All these objections, and more, are valid, but as I warned at the outset, they don’t really matter. This film cuts right through your defenses. That’s because the performances by the two actors, especially Mortensen, are so hugely entertaining. Peter Farrelly, who directed and co-wrote the script with Brian Hayes Currie and Tony Lip’s son Nick Vallelonga, also co-directed “Dumb & Dumber” and “There’s Something About Mary.” He knows how to work a comedy sketch (if not moments of high drama, like the one in which Tony rescues Doc from belligerent white patrons in a bar fight). Grade: B+ (Rated PG-13 for thematic content, language including racial epithets, smoking, some violence and suggestive material.)
Unreleased Orson Welles film ‘The Other Side of the Wind’ arrives
In the summer of 1970, Orson Welles embarked on a movie, “The Other Side of the Wind,” that he fervently hoped would bring him back into the Hollywood fold after more than a decade of self-imposed exile in Europe following a string of commercial flops. As was too often the case in Welles’s career, things went horribly wrong. Welles died in 1985 without his cherished project ever seeing the light of a film projector.

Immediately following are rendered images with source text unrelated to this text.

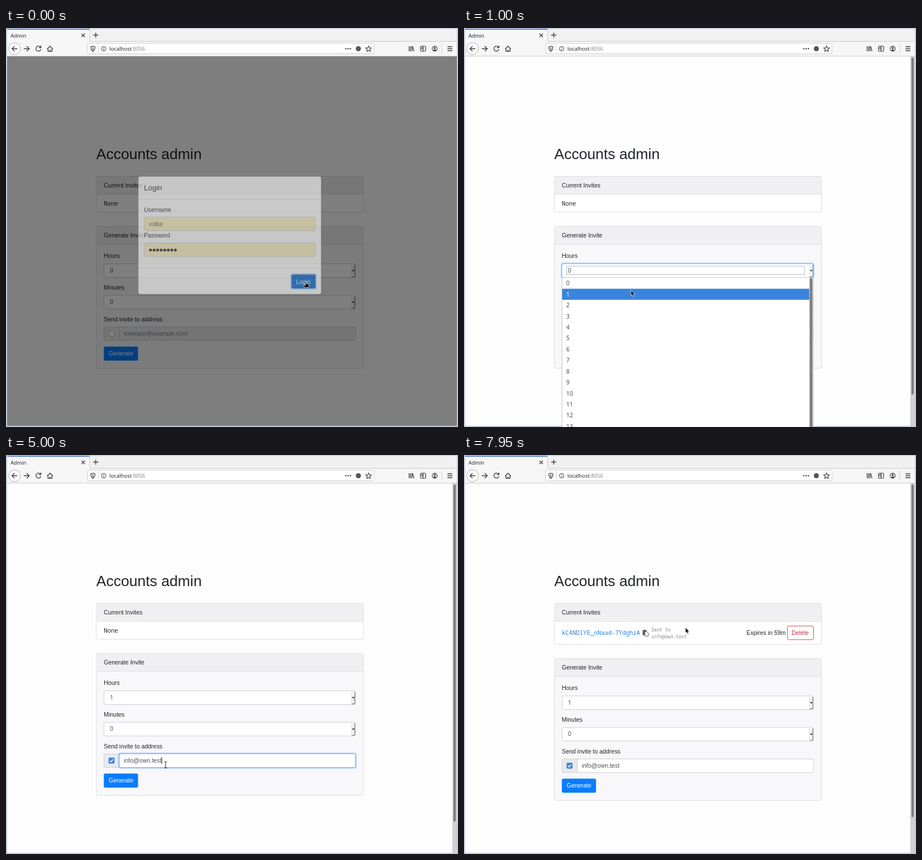
Animation of 796x703 px, one loop 8000 ms. Source, as an HTML page:

```html
<!DOCTYPE html>
<html lang="en">
<head>
<meta charset="utf-8">
<title>Accounts admin</title>
<style>
  html, body { margin: 0; width: 100%; height: 100%; overflow: hidden; background: #fefdfe; }
  svg { display: block; width: 796px; height: 703px; }
  text { font: 10.45px "Liberation Sans", Arial, sans-serif; fill: #212529; white-space: pre; }
  .h1 { font-size: 26.1px; }
  .h5 { font-size: 13px; }
  .ui { font: 9.3px "Noto Sans", sans-serif; }
  .num { font: 10.4px "Noto Sans", sans-serif; fill: #495057; }
  .mono { font: 10.45px "Noto Sans Mono", monospace; }
  .note { font: italic 8px "DejaVu Sans Mono", monospace; fill: #85858a; }
  .white { fill: #fff; }
  .icon { fill: none; stroke: #3c3c40; stroke-width: 1.3; }
  .ring { fill: none; stroke: #007bff; stroke-opacity: .27; stroke-width: 2.2; }
</style>
</head>
<body>
<svg id="stage" viewBox="0 0 796 703"></svg>
<script>
const stage = document.getElementById('stage');
const EMAIL = 'info@own.test';
const LOOP = 8000, STEP = 50;
const ROW_TOP = 440, ROW_HEIGHT = 19.42;
const T = {
  modalGone: 100, open: 850, choose: 1150, blurSelect: 2000, check: 2650,
  focusField: 3700, type: 3900, typeEnd: 4900, generate: 5800, invite: 6500, blurButton: 7750
};
// Pointer stops: time, x, y
const POINTER = [
  [0, 528, 446], [200, 507, 453], [350, 507, 453], [800, 294, 427], [880, 294, 428],
  [1000, 294, 462], [1300, 294, 464], [1750, 290, 474], [2400, 186, 543], [2900, 186, 543],
  [3600, 281, 546], [5200, 281, 546], [5700, 197, 578], [6800, 197, 578], [7600, 390, 304], [8000, 390, 304]
];

const rect = (x, y, w, h, fill, stroke = 'none', r = 0, extra = '') =>
  `<rect x="${x}" y="${y}" width="${w}" height="${h}" rx="${r}" fill="${fill}" stroke="${stroke}" ${extra}/>`;
const text = (x, y, s, cls = '', extra = '') => `<text x="${x}" y="${y}" class="${cls}" ${extra}>${s}</text>`;
const icon = (d, extra = '') => `<path class="icon" d="${d}" ${extra}/>`;
const ring = (x, y, w, h) => rect(x - 1.1, y - 1.1, w + 2.2, h + 2.2, 'none', 'none', 3.4, 'class="ring"');
const group = (id, body) => `<g id="${id}">${body}</g>`;

const select = (y, id) =>
  rect(172.5, y, 442.5, 24, '#fff', '#ced0d5', 2.5) +
  rect(608, y + 1.5, 6.5, 22, '#f3f3f4') +
  `<path d="M608.5 ${y + 2}V${y + 22}" stroke="#dededf"/><path d="M609 ${y + 23}H614.3V${y + 1.5}" fill="none" stroke="#626266"/>
   <path d="M609.3 ${y + 11}h4.6l-2.3 2.6z" fill="#111"/>` +
  text(183, y + 15.4, '0', 'num', `id="${id}"`);

const chrome = `
  ${rect(0, 0, 796, 50, '#f1f1f2')}
  ${rect(2, 2, 145, 21, '#f7f7f8')}
  ${rect(0, 23, 796, 27, '#f6f6f7')}
  <path d="M147.5 2V23.5H796M0 49.5H796" fill="none" stroke="#cbcbcd"/>
  ${rect(2, 1, 145, 2, '#4676c4')}
  ${text(8, 16.5, 'Admin', 'ui', 'style="font-size:9px"')}
  ${icon('M133 10l6 6m0-6l-6 6', 'stroke-width="1.1"')}
  ${icon('M153.5 12.5h9m-4.5-4.5v9')}
  <circle cx="15" cy="36.5" r="10.5" fill="#fbfbfc" stroke="#b5b5b8"/>
  ${icon('M20 36.5H10.5m4.5-4.5l-4.5 4.5 4.5 4.5M31.5 36.5H41m-4.5-4.5l4.5 4.5-4.5 4.5')}
  ${icon('M60.5 33.5a4.4 4.4 0 1 0 .9 4M61.5 31v3.5h-3.5')}
  ${icon('M72.5 37l5-5 5 5M74 36.5v4.5h7v-4.5M77.5 41v-3')}
  ${rect(143.5, 27, 504.5, 18.5, '#fff', '#cdcdd0', 2)}
  ${icon('M153 32l3.6 1.2q.2 5.5-3.6 8-3.8-2.5-3.6-8zM153 34v5')}
  <path d="M162.5 30v13M767.5 28v17" stroke="#d5d5d7"/>
  <circle cx="172" cy="36.5" r="4" class="icon" style="stroke-width:1"/>
  ${icon('M172 36v3M172 33.8v1.2', 'style="stroke-width:1"')}
  ${text(182, 40, 'localhost<tspan fill="#88888b">:8056</tspan>', 'ui')}
  ${[598.5, 602.5, 606.5].map(x => `<circle cx="${x}" cy="36.5" r="1.2" fill="#3c3c40"/>`).join('')}
  <circle cx="620.5" cy="36.5" r="4.5" fill="#55555a"/>
  ${icon('M638.5 31.5l1.5 3.4 3.6.3-2.8 2.4.9 3.6-3.2-2-3.2 2 .9-3.6-2.8-2.4 3.6-.3z', 'style="stroke-width:1.1"')}
  ${icon('M710 32v9M712.5 32v9M715 32v9M716 32.5l2.5 8.5')}
  ${rect(730, 32, 9, 9, 'none', '#3c3c40', 1.5, 'stroke-width="1.2"')}
  ${icon('M734.5 32v9M731.5 34.5h2M731.5 36.5h2')}
  <circle cx="755" cy="36.5" r="4.4" class="icon" style="stroke-width:1.1"/>
  <circle cx="755" cy="35.3" r="1.7" fill="#3c3c40"/>
  <path d="M752 39q3-2.5 6 0-3 2.5-6 0" fill="#3c3c40"/>
  ${icon('M777.5 33h8.5M777.5 36.5h8.5M777.5 40h8.5')}`;

const invitesCard = `
  <rect id="listCard" x="159" y="261.5" width="470.5" fill="#fff" stroke="#dddce0" rx="2.6"/>
  ${rect(159.5, 262, 469.5, 30.5, '#f0eff1')}
  <path d="M159 293H629" stroke="#dddce0"/>
  ${text(172.3, 281, 'Current Invites')}
  ${text(172.3, 312.8, 'None', 'mono', 'id="none"')}
  ${group('invite', `
    ${text(172.3, 317, 'kC4NDlYE_nNaad-7YdghzA', 'mono', 'style="fill:#2380e0"')}
    ${rect(314.5, 308.5, 7, 9, '#5f6064', 'none', 1)}
    ${rect(316.5, 307.8, 3, 1.8, '#5f6064')}
    <path d="M318.5 311.5h3.5l2.5 2.5v5h-6z" fill="#fff" stroke="#5f6064"/>
    ${text(330, 310.8, 'Sent to', 'note')}
    ${text(330, 322.5, EMAIL, 'note')}
    ${text(497.5, 316.8, 'Expires in 59m')}
    ${rect(569.5, 301.3, 46, 24, '#fff', '#c9505c', 2.5)}
    ${text(577, 317, 'Delete', '', 'style="fill:#c43347"')}`)}`;

const form = group('form', `
  ${rect(159, 349.5, 470.5, 250, '#f8f7f9', '#dddce0', 2.6)}
  ${rect(159.5, 350, 469.5, 30.5, '#f0eff1')}
  <path d="M159 381H629" stroke="#dddce0"/>
  ${text(172.3, 368.5, 'Generate Invite')}
  ${text(172.3, 405.3, 'Hours')}
  ${select(415.5, 'hours')}
  ${group('selectFocus',
    ring(172.5, 415.5, 442.5, 24) + rect(172.5, 415.5, 442.5, 24, 'none', '#80bdff', 2.5) +
    rect(180.5, 419.5, 419, 15, 'none', '#77777a', 0, 'stroke-dasharray="1 1"'))}
  ${text(172.3, 461.2, 'Minutes')}
  ${select(471, 'minutes')}
  ${text(172.3, 516.8, 'Send invite to address')}
  ${rect(172.5, 526.5, 443, 24, '#e9eaec', '#ced0d5', 2.5)}
  <rect id="field" x="199.5" y="526.5" width="416" height="24" rx="1.5"/>
  ${group('fieldRing', ring(199.5, 526.5, 416, 24))}
  ${rect(181, 533.5, 9.8, 9.8, '#fff', '#b3b3b8', 1.5)}
  ${group('tick', rect(180.7, 533.2, 10.4, 10.4, '#3f86e0', 'none', 1.8) +
    '<path d="M183.2 538.5l2 2.2 3.6-4.6" fill="none" stroke="#fff" stroke-width="1.5"/>')}
  ${text(207.5, 542, '', '', 'id="address"')}
  <path id="caret" d="M0 532.5v12" stroke="#222"/>
  ${group('buttonRing', ring(172.3, 561.3, 60.2, 24.6))}
  <rect id="button" x="172.3" y="561.3" width="60.2" height="24.6" rx="2.5"/>
  ${text(180.8, 577, 'Generate', 'white')}`);

const scrollbar = group('scrollbar',
  rect(786, 50, 8, 651, '#d0d0d2') + '<rect id="thumb" x="788" y="52" width="4" rx="2" fill="#7d7d80"/>');

const rowBase = i => ROW_TOP + ROW_HEIGHT * i + 13.3;
const dropdown = group('dropdown',
  rect(172.5, ROW_TOP - .5, 442.5, 280, '#fff', '#c4c4c8') +
  Array.from({ length: 14 }, (_, i) => text(180, rowBase(i), i, 'num')).join('') +
  `<rect id="hover" x="173" width="435" height="${ROW_HEIGHT}" fill="#3a84de"/>` +
  text(180, 0, '', 'num white', 'id="hoverText" style="fill:#fff"') +
  rect(608, ROW_TOP, 7, 270, '#d0d0d2') + rect(609, 441, 4.5, 280, '#7d7d80', 'none', 2));

const modal = group('modal', `
  ${rect(233, 261.5, 322, 207.5, '#fff', 'rgba(0,0,0,.2)', 3)}
  ${text(243, 285.8, 'Login', 'h5')}
  <path d="M234 301.5H554M234 423.5H554" stroke="#dee2e6"/>
  ${text(243, 324, 'Username')}
  ${rect(243.5, 333, 301.5, 24, '#fbf1bd', '#ced4da', 2.5)}
  ${text(251.5, 349, 'volka', '', 'style="fill:#495057"')}
  ${text(243, 369.3, 'Password')}
  ${rect(243.5, 378.8, 301.5, 24, '#fbf1bd', '#ced4da', 2.5)}
  ${Array.from({ length: 8 }, (_, i) => `<circle cx="${254.5 + 6.25 * i}" cy="391.3" r="2.5" fill="#222"/>`).join('')}
  ${ring(502.7, 434.3, 42.5, 24.6)}
  ${rect(502.7, 434.3, 42.5, 24.6, '#0062cc', 'none', 2.5)}
  ${text(511, 450.5, 'Login', 'white')}`);

const pointer = group('pointer', `
  <path id="arrow" d="M0 0V9.8L2.2 7.8 3.8 11.5 5.6 10.7 4 7.1H7z" fill="#111" stroke="#fff" stroke-width=".7"/>
  <path id="beam" d="M-2.5-5.5Q0-5.5 0-4.5 0-5.5 2.5-5.5M0-4.5V4.5M-2.5 5.5Q0 5.5 0 4.5 0 5.5 2.5 5.5" fill="none" stroke="#333" stroke-width="1.1"/>
  <path id="hand" d="M-1 .8Q0-.6 1 .8V4.4L4.8 5.2Q5.8 5.6 5.6 7L4.8 11.3H-1.8L-4.6 7.4Q-4.5 5.7-3 6.5L-1 8z" fill="#111" stroke="#fff" stroke-width=".7"/>`);

stage.innerHTML = `
  ${rect(0, 0, 796, 703, '#fefdfe')}
  ${text(159, 231, 'Accounts admin', 'h1')}
  ${invitesCard}${form}${scrollbar}
  ${rect(0, 50, 796, 653, '#000', 'none', 0, 'id="backdrop"')}
  ${modal}${chrome}
  <path d="M1 0V703M795 0V703M0 702H796M0 .5H796" fill="none" stroke="#c6cbda" stroke-width="2"/>
  ${dropdown}${pointer}`;

const el = {};
stage.querySelectorAll('[id]').forEach(node => el[node.id] = node);
const show = (node, on) => node.style.display = on ? '' : 'none';
const set = (node, attrs) => { for (const key in attrs) node.setAttribute(key, attrs[key]); };
const clamp = v => Math.min(1, Math.max(0, v));
const within = (v, a, b) => v >= a && v < b;

function pointerAt(t) {
  const next = Math.max(1, POINTER.findIndex(stop => stop[0] > t));
  const [t0, x0, y0] = POINTER[next - 1], [t1, x1, y1] = POINTER[next];
  const k = clamp((t - t0) / (t1 - t0)), e = k * k * (3 - 2 * k);
  return [x0 + (x1 - x0) * e, y0 + (y1 - y0) * e];
}

function render(t) {
  const [x, y] = pointerAt(t);
  const invited = t >= T.invite, checked = t >= T.check;
  const shift = invited ? 9 : 0;

  // Login dialog fades while sliding up, then the backdrop clears
  set(el.modal, { opacity: .58 * clamp(1 - t / T.modalGone), transform: `translate(0 ${-22 * clamp(t / 150)})` });
  set(el.backdrop, { opacity: .5 * clamp((175 - t) / 75) });
  show(el.scrollbar, t >= 150);

  show(el.none, !invited);
  show(el.invite, invited);
  set(el.listCard, { height: 63 + shift });
  set(el.form, { transform: `translate(0 ${shift})` });
  set(el.thumb, { height: 594 - (invited ? 8 : 0) });

  const open = within(t, T.open, T.choose);
  const row = Math.max(0, Math.floor((y - ROW_TOP) / ROW_HEIGHT));
  show(el.dropdown, open);
  show(el.selectFocus, within(t, T.open, T.blurSelect));
  set(el.hover, { y: ROW_TOP + ROW_HEIGHT * row });
  set(el.hoverText, { y: rowBase(row) });
  el.hoverText.textContent = row;
  el.hours.textContent = t >= T.choose ? '1' : '0';

  const focused = within(t, T.focusField, T.generate);
  const typed = EMAIL.slice(0, Math.ceil(EMAIL.length * clamp((t - T.type) / (T.typeEnd - T.type))));
  show(el.tick, checked);
  show(el.fieldRing, focused);
  set(el.field, { fill: checked ? '#fff' : '#e9eaec', stroke: focused ? '#80bdff' : '#ced0d5' });
  el.address.textContent = typed || 'example@example.com';
  el.address.style.fill = typed ? '#495057' : '#7c838a';
  show(el.caret, focused && t < 5500);
  set(el.caret, { transform: `translate(${208 + (typed ? el.address.getComputedTextLength() : 0)} 0)` });

  const overButton = within(x, 172, 233) && within(y, 561 + shift, 586 + shift);
  const overField = checked && within(x, 199, 616) && within(y, 526 + shift, 551 + shift);
  set(el.button, { fill: overButton ? '#0066d3' : '#0a7cfc' });
  show(el.buttonRing, within(t, T.generate, T.blurButton));

  const hand = overButton || t < T.modalGone;
  show(el.hand, hand);
  show(el.beam, overField && !hand);
  show(el.arrow, !overField && !hand);
  set(el.pointer, { transform: `translate(${x} ${y})` });
}

const start = performance.now();
function tick() {
  const t = (performance.now() - start) % LOOP;
  render(Math.floor(t / STEP) * STEP);
  requestAnimationFrame(tick);
}
tick();
</script>
</body>
</html>
```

And so, after all this hoo-ha, what do I make of the film, which centers on a legendary, self-exiled director, played by John Huston, as he scrambles to complete the movie he hopes will revive his Hollywood glory? Welles has always been a cinema icon for me, and I approached this “new” movie as one might approach a new symphony by Beethoven. Having seen it, my overwhelming feeling is not exaltation but sadness. I look at this maddening pastiche and think of all the great movies he might have made.
For Welles aficionados, and perhaps only for them, “The Other Side of the Wind” will function as a skeleton key to the themes and obsessions of his entire career. “The Other Side of the Wind” comes to us as a kind of time capsule of an era when Hollywood, for a brief time, opened its doors wide to creative risk. It never did welcome Welles, though, and this last, bewilderingly hectic movie from him can best be viewed, I think, not so much as a high achievement in its own right as an indictment of Hollywood’s criminal neglect. Grade: B+ (This movie is rated R for sexual content, graphic nudity, and some language.)
‘Shoplifters’ asks, what is the true meaning of family?
In “Shoplifters,” written and directed by Hirokazu Kore-eda and the winner of the Palme d’Or at Cannes and Japan’s entry for the best foreign language film Oscar, 12-year-old Shota (Jyo Kairi) and Osamu (Lily Franky), presumably his father, encounter a crying 5-year-old child, Yuri (Miyu Sasaki). She is alone and apparently neglected by her parents. Torn about what to do, they take her back with them, if only to provide a temporary refuge. It is then that we encounter the extended Shibata family, which appears to be a tightknit, impoverished, multi-generational assemblage hidden away from the street, in tight quarters, in a run-down section of Tokyo. As the film incrementally unwinds, we discover they are not altogether who they seem to be.
Despite all that is good about “Shoplifters,” I found the central conceit bothersome. I also don’t think Kore-eda’s implicit thesis about what truly constitutes a family is such an earth-shatterer. It’s not exactly news that we don’t get to choose who our parents or siblings are, or that we can feel deep familial attachments to those to whom we are unrelated.
But in the end, Kore-eda, for all the cooked-up moments in “Shoplifters,” knows where the heart of his story is. Its final, wrenching fadeout, with little Yuri navigating her bereft new life, is beyond praise. Grade: B+ (Rated R for some sexual content and nudity. In Japanese with English subtitles.)